■ Task to carry out: Collect every line below that contains the word "count".

■ Supplied entries:

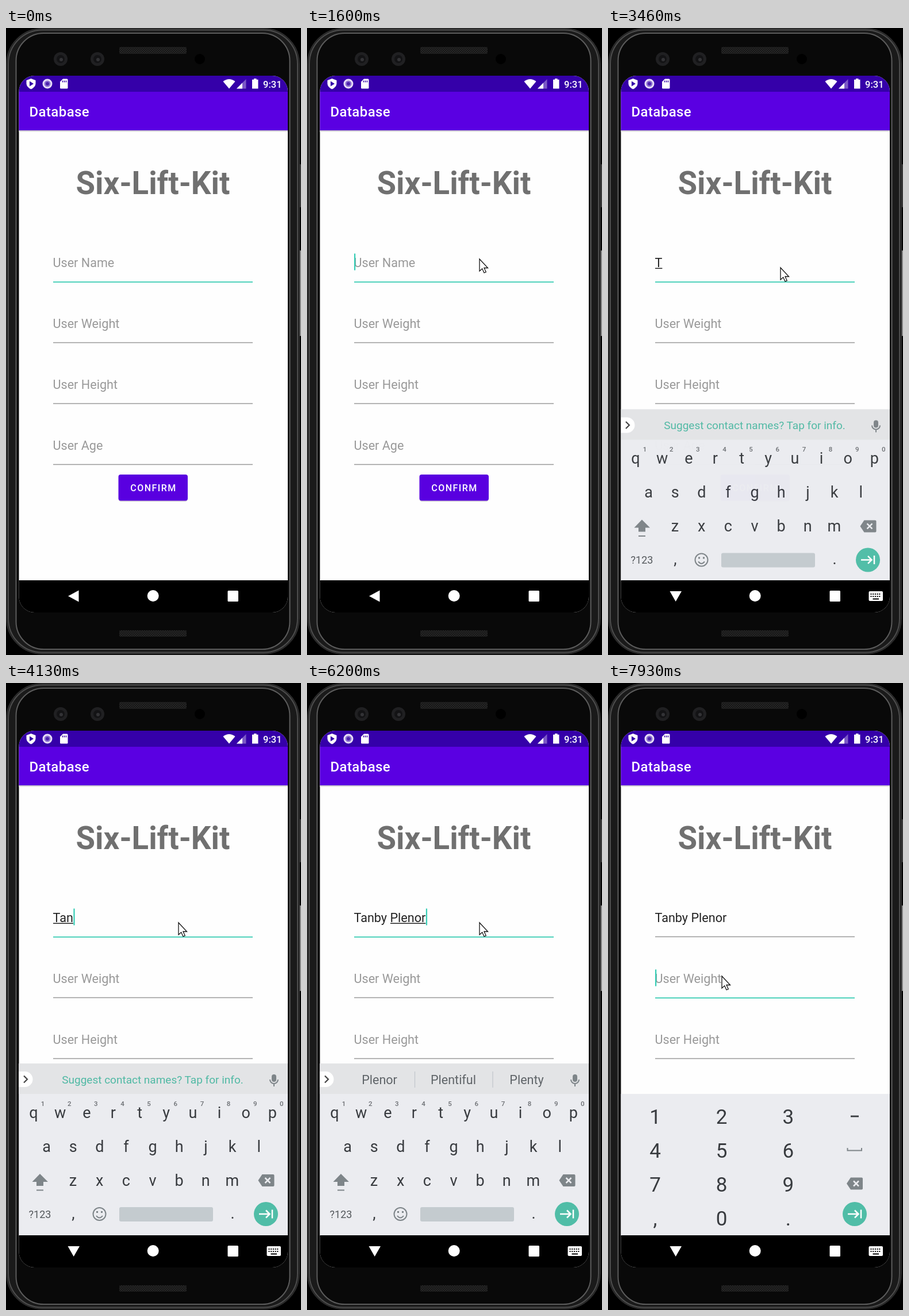
Animation of 513x1091 px, one loop 8 s. Source, as an HTML page:

```html
<!DOCTYPE html>
<html lang="en">
<head>
<meta charset="utf-8">
<title>Database</title>
<style>
  html, body { margin: 0; width: 100%; height: 100%; overflow: hidden; background: #000; }
  svg { display: block; width: 513px; height: 1091px; font-family: Roboto, sans-serif; }
  text { white-space: pre; }
  .mid { text-anchor: middle; }
  .field { font-size: 21.6px; fill: #999; }
  .key { font-size: 27px; fill: #383b3f; text-anchor: middle; }
  .alt { font-size: 11.5px; font-weight: 500; fill: #6b6e72; text-anchor: middle; }
  .num { font-size: 35px; fill: #383b3f; text-anchor: middle; }
  .word { font-size: 21.5px; fill: #5f6468; text-anchor: middle; }
</style>
</head>
<body>
<svg viewBox="0 0 513 1091">
  <defs>
    <pattern id="mesh" width="4" height="4" patternUnits="userSpaceOnUse">
      <rect width="4" height="4" fill="#161616"/>
      <path d="M0 0h2v2h-2zM2 2h2v2h-2z" fill="#262626"/>
    </pattern>
    <linearGradient id="shade" x2="0" y2="1">
      <stop stop-color="#b4b0bc"/><stop offset="1" stop-color="#fefefe"/>
    </linearGradient>
    <clipPath id="screen"><rect x="22.5" y="83" width="467.5" height="934" rx="27"/></clipPath>
    <g id="camera">
      <circle r="12" fill="#202022"/><circle r="7" fill="#131315"/>
      <circle cx="1" cy="1" r="3" fill="#333336"/>
    </g>
    <g id="erase">
      <path d="M-14 0L-7 -10.5H12Q14 -10.5 14 -8.500V8.500Q14 10.500 12 10.500H-7Z" fill="#7e8589"/>
      <path d="M-4 -4.500L5 4.500M5 -4.500L-4 4.500" transform="translate(2)" stroke="#ebecf0" stroke-width="2.500"/>
    </g>
    <g id="next">
      <circle r="21" fill="#50bda7"/>
      <path d="M-12 0H6M0 -6.500L6.500 0L0 6.500M11 -7.500V7.500" fill="none" stroke="#fff" stroke-width="2.500"/>
    </g>
  </defs>

  <!-- Phone body -->
  <rect x="509" y="237" width="4" height="75" rx="1" fill="#3a3a3a"/>
  <rect x="509" y="387" width="4" height="149" rx="1" fill="#8a8a8a"/>
  <rect x="1" y="1" width="509" height="1088" rx="62" fill="#1c1c1c" stroke="#2c2c2c" stroke-width="2"/>
  <rect x="4" y="3.500" width="503" height="1083" rx="59" fill="#1a1a1a" stroke="#4e4e4e" stroke-width="2"/>
  <rect x="17.500" y="9" width="476" height="1072" rx="48" fill="#090909" stroke="#5c5c5c" stroke-width="2"/>
  <rect x="197" y="33" width="117" height="12" rx="2" fill="url(#mesh)"/>
  <rect x="197" y="1048" width="117" height="11" rx="2" fill="url(#mesh)"/>
  <use href="#camera" x="95" y="54"/>
  <use href="#camera" x="159" y="54"/>
  <circle cx="337" cy="54" r="9"/>

  <g clip-path="url(#screen)">
    <rect x="22" y="83" width="469" height="934" fill="#fefefe"/>
    <rect x="22" y="83" width="469" height="28" fill="#3500a9"/>
    <rect x="22" y="111" width="469" height="67" fill="#5a00e2"/>
    <rect x="22" y="178" width="469" height="3" fill="url(#shade)"/>

    <!-- Status bar -->
    <g fill="#fff">
      <path d="M43.500 88L51.500 91V97Q51 103 43.500 106.500Q36 103 35.500 97V91Z"/>
      <path d="M41 92.500V101.500L48 97Z" fill="#3500a9"/>
      <circle cx="72" cy="97" r="7" fill="#8d70d0" stroke="#e6ddf6" stroke-width="3"/>
      <circle cx="72" cy="97" r="3" fill="#4b20ad"/>
      <path d="M99 88.500H106Q107.500 88.500 107.500 90V104Q107.500 105.500 106 105.500H95.500Q94 105.500 94 104V93.500Z"/>
      <path d="M98.500 91.500V94.500M101.500 91.500V94.500M104.500 91.500V94.500" stroke="#3500a9" stroke-width="1.500"/>
      <path d="M377.500 93Q388 85 398.500 93L388 105.500Z"/>
      <path d="M401 105.500L417.500 89V105.500Z" opacity=".35"/>
      <path d="M401 105.500L411 95.500V105.500Z"/>
      <path d="M431 88H435.500V89.800H438.500V105.500H428V89.800H431Z"/>
      <text x="447" y="103.500" font-size="16.500" font-weight="500">9:31</text>
      <text x="40.500" y="154" font-size="24" font-weight="500" letter-spacing=".4">Database</text>
    </g>

    <!-- Form -->
    <text class="mid" x="255.500" y="288.500" font-size="54.600" font-weight="700" fill="#707070">Six-Lift-Kit</text>
    <text class="field" id="name" x="81.500" y="416"></text>
    <text class="field" x="81.500" y="522">User Weight</text>
    <text class="field" x="81.500" y="628">User Height</text>
    <text class="field" x="81.500" y="734">User Age</text>
    <path d="M82 653.500H429M82 759.500H429" stroke="#999" stroke-width="1.600"/>
    <path id="line0" d="M82 442H429"/>
    <path id="line1" d="M82 548H429"/>
    <path id="composing" stroke="#222" stroke-width="1.400"/>
    <rect id="caret" width="2.200" height="29" fill="#35cdb5"/>
    <rect x="196" y="779" width="119.500" height="45" rx="4" fill="#000" opacity=".18"/>
    <rect x="195.500" y="777" width="120.500" height="45.500" rx="4" fill="#5900e0"/>
    <text class="mid" x="256.500" y="805.500" font-size="16" font-weight="500" letter-spacing="1.450" fill="#fff">CONFIRM</text>

    <!-- Letter keyboard -->
    <g id="letters">
      <rect x="22" y="662" width="469" height="300" fill="#ebecf0"/>
      <rect x="22" y="662" width="469" height="53" fill="#e3e4e6"/>
      <path d="M22 676H33A13.500 13.500 0 0 1 33 703H22Z" fill="#fff"/>
      <path d="M31 683.500L37 689.500L31 695.500" fill="none" stroke="#444" stroke-width="2.200"/>
      <text class="mid" id="tip" x="255" y="697" font-size="19" fill="#50b9a4">Suggest contact names? Tap for info.</text>
      <g id="suggestions">
        <path d="M187.500 676V704M323 676V704" stroke="#c3c8cc" stroke-width="1.300"/>
        <text class="word" x="126" y="698"></text>
        <text class="word" x="254.500" y="698"></text>
        <text class="word" x="382" y="698"></text>
      </g>
      <g fill="none" stroke="#7e8589" stroke-width="2">
        <rect x="463" y="682" width="6" height="11" rx="3" fill="#7e8589"/>
        <path d="M459 690A7 7 0 0 0 473 690M466 697V702"/>
        <circle cx="162.500" cy="924" r="11"/>
        <path d="M157 927Q162.500 934 168 927"/>
        <path d="M158.500 919V922M166.500 919V922" stroke-width="3"/>
        <path d="M53 882.500H65"/>
      </g>
      <path d="M59 854L73 868H65V875H53V868H45.500Z" fill="#7e8589"/>
      <use href="#erase" x="452.500" y="865.500"/>
      <text class="mid" x="59" y="931" font-size="18" fill="#54585c">?123</text>
      <rect x="197" y="912" width="163" height="25" rx="3" fill="#c4cbcf"/>
      <use href="#next" x="452" y="924"/>
    </g>

    <!-- Number keyboard -->
    <g id="numbers">
      <rect x="22" y="715" width="469" height="247" fill="#ebecf0"/>
      <path d="M422 754H436" stroke="#383b3f" stroke-width="2.800"/>
      <path d="M416.500 809V813.500H441V809" fill="none" stroke="#7e8589" stroke-width="2"/>
      <use href="#erase" x="429" y="871"/>
      <use href="#next" x="429" y="924"/>
    </g>

    <!-- Navigation bar -->
    <rect x="22" y="961" width="469" height="57"/>
    <g fill="#fff">
      <path id="back"/>
      <circle cx="255.700" cy="988" r="10"/>
      <rect x="385.500" y="979" width="18.500" height="19" rx="1.500"/>
      <g id="switcher">
        <rect x="453.500" y="980" width="24.500" height="17" rx="2"/>
        <path d="M456.500 985H475M456.500 989H475" stroke="#000" stroke-width="2" stroke-dasharray="2 1.700"/>
        <path d="M460.500 993.500H471" stroke="#000" stroke-width="2"/>
      </g>
    </g>
  </g>
  <path id="pointer" d="M0 0V21L4.700 16.800L8 24L11.300 22.600L8 15.500H14.500Z" fill="#fff" stroke="#111" stroke-width="1.300"/>
</svg>
<script>
const $ = id => document.getElementById(id);
const LOOP = 8000, FULL_NAME = 'Tanby Plenor', WORD_START = 6;
const keyTimes = [2930, 3720, 3930, 4140, 4420, 4600, 4830, 4980, 5280, 5480, 5700, 5950];
const NAV = 3250, KEYBOARD = 3340, PREDICT = 4700, MATCH = 6180, NEXT_FIELD = 7500;
const words = [...document.querySelectorAll('.word')];

const label = (cls, x, y, s) => `<text class="${cls}" x="${x}" y="${y}">${s}</text>`;
const row = (chars, x, y, cls = 'key', step = 46.15) =>
  [...chars].map((c, i) => label(cls, x + i * step, y, c)).join('');

$('letters').insertAdjacentHTML('beforeend',
  row('qwertyuiop', 48, 756.5) + row('1234567890', 64, 736, 'alt') +
  row('asdfghjkl', 70.5, 816) + row('zxcvbnm', 116.5, 875) +
  label('key', 117, 932, ',') + label('key', 394, 932, '.'));
$('numbers').insertAdjacentHTML('beforeend',
  ['123', '456', '789', ',0.'].map((s, i) => row(s, 82, 766.5 + i * 59.3, 'num', 115.7)).join(''));

const show = (id, on) => $(id).setAttribute('display', on ? 'inline' : 'none');
const set = (id, attrs) => { for (const k in attrs) $(id).setAttribute(k, attrs[k]); };
const clamp = v => Math.min(1, Math.max(0, v));
const smooth = (t, from, to) => { const p = clamp((t - from) / (to - from)); return p * p * (3 - 2 * p); };

function textWidth(s) {
  $('name').textContent = s;
  return s ? $('name').getComputedTextLength() : 0;
}

function drawName(t) {
  const count = keyTimes.filter(k => k <= t).length;
  const typed = FULL_NAME.slice(0, count);
  const onWeight = t >= NEXT_FIELD;
  const start = count > WORD_START ? textWidth(FULL_NAME.slice(0, WORD_START)) : 0;
  const end = textWidth(typed);
  $('name').textContent = typed || 'User Name';
  $('name').style.fill = count ? '#222' : '#999';
  set('composing', { d: `M${82 + start} 418.3H${81.5 + end}` });
  show('composing', count && count !== WORD_START && !onWeight);

  const blinkStart = onWeight ? NEXT_FIELD : count ? keyTimes[count - 1] : -550;
  set('caret', { x: onWeight ? 82 : 82 + end, y: onWeight ? 498.5 : 392.5 });
  show('caret', (t - blinkStart) % 1000 < 500);
  [0, 1].forEach(i => {
    const active = onWeight === (i === 1);
    set('line' + i, {
      stroke: active ? '#50d2bc' : '#999',
      'stroke-width': active ? 2.2 : 1.6,
      transform: `translate(0 ${active ? 0 : -0.5})`
    });
  });
}

function drawKeyboard(t) {
  const left = 1 - clamp((t - KEYBOARD) / 160);
  show('letters', t > KEYBOARD && t < NEXT_FIELD);
  show('numbers', t >= NEXT_FIELD);
  set('letters', { opacity: 1 - left ** 3, transform: `translate(0 ${25 * left ** 2})` });
  show('tip', t < PREDICT);
  show('suggestions', t >= PREDICT);
  const list = t < MATCH ? ['is', 'and', 'I'] : ['Plenor', 'Plentiful', 'Plenty'];
  words.forEach((w, i) => w.textContent = list[i]);
  set('back', { d: t < NAV ? 'M108 988.5L126.500 978.500V998.500Z' : 'M107.500 980H128L117.700 998Z' });
  show('switcher', t >= NAV);
}

function drawPointer(t) {
  const enter = smooth(t, 600, 1000), travel = smooth(t, 6400, 6850);
  const x = 300 + 170 * (1 - enter) - 102 * travel;
  const y = 402 + 20 * (1 - enter) + 15 * smooth(t, 2050, 2250) + 98 * travel - 5 * smooth(t, 7200, 7350);
  set('pointer', { transform: `translate(${x} ${y})` });
  show('pointer', t > 600);
}

function frame() {
  const t = performance.now() % LOOP;
  drawName(t);
  drawKeyboard(t);
  drawPointer(t);
  requestAnimationFrame(frame);
}
frame();
</script>
</body>
</html>
```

■ Exercise answer:
  const count = keyTimes.filter(k => k <= t).length;
  const typed = FULL_NAME.slice(0, count);
  const start = count > WORD_START ? textWidth(FULL_NAME.slice(0, WORD_START)) : 0;
  $('name').style.fill = count ? '#222' : '#999';
  show('composing', count && count !== WORD_START && !onWeight);
  const blinkStart = onWeight ? NEXT_FIELD : count ? keyTimes[count - 1] : -550;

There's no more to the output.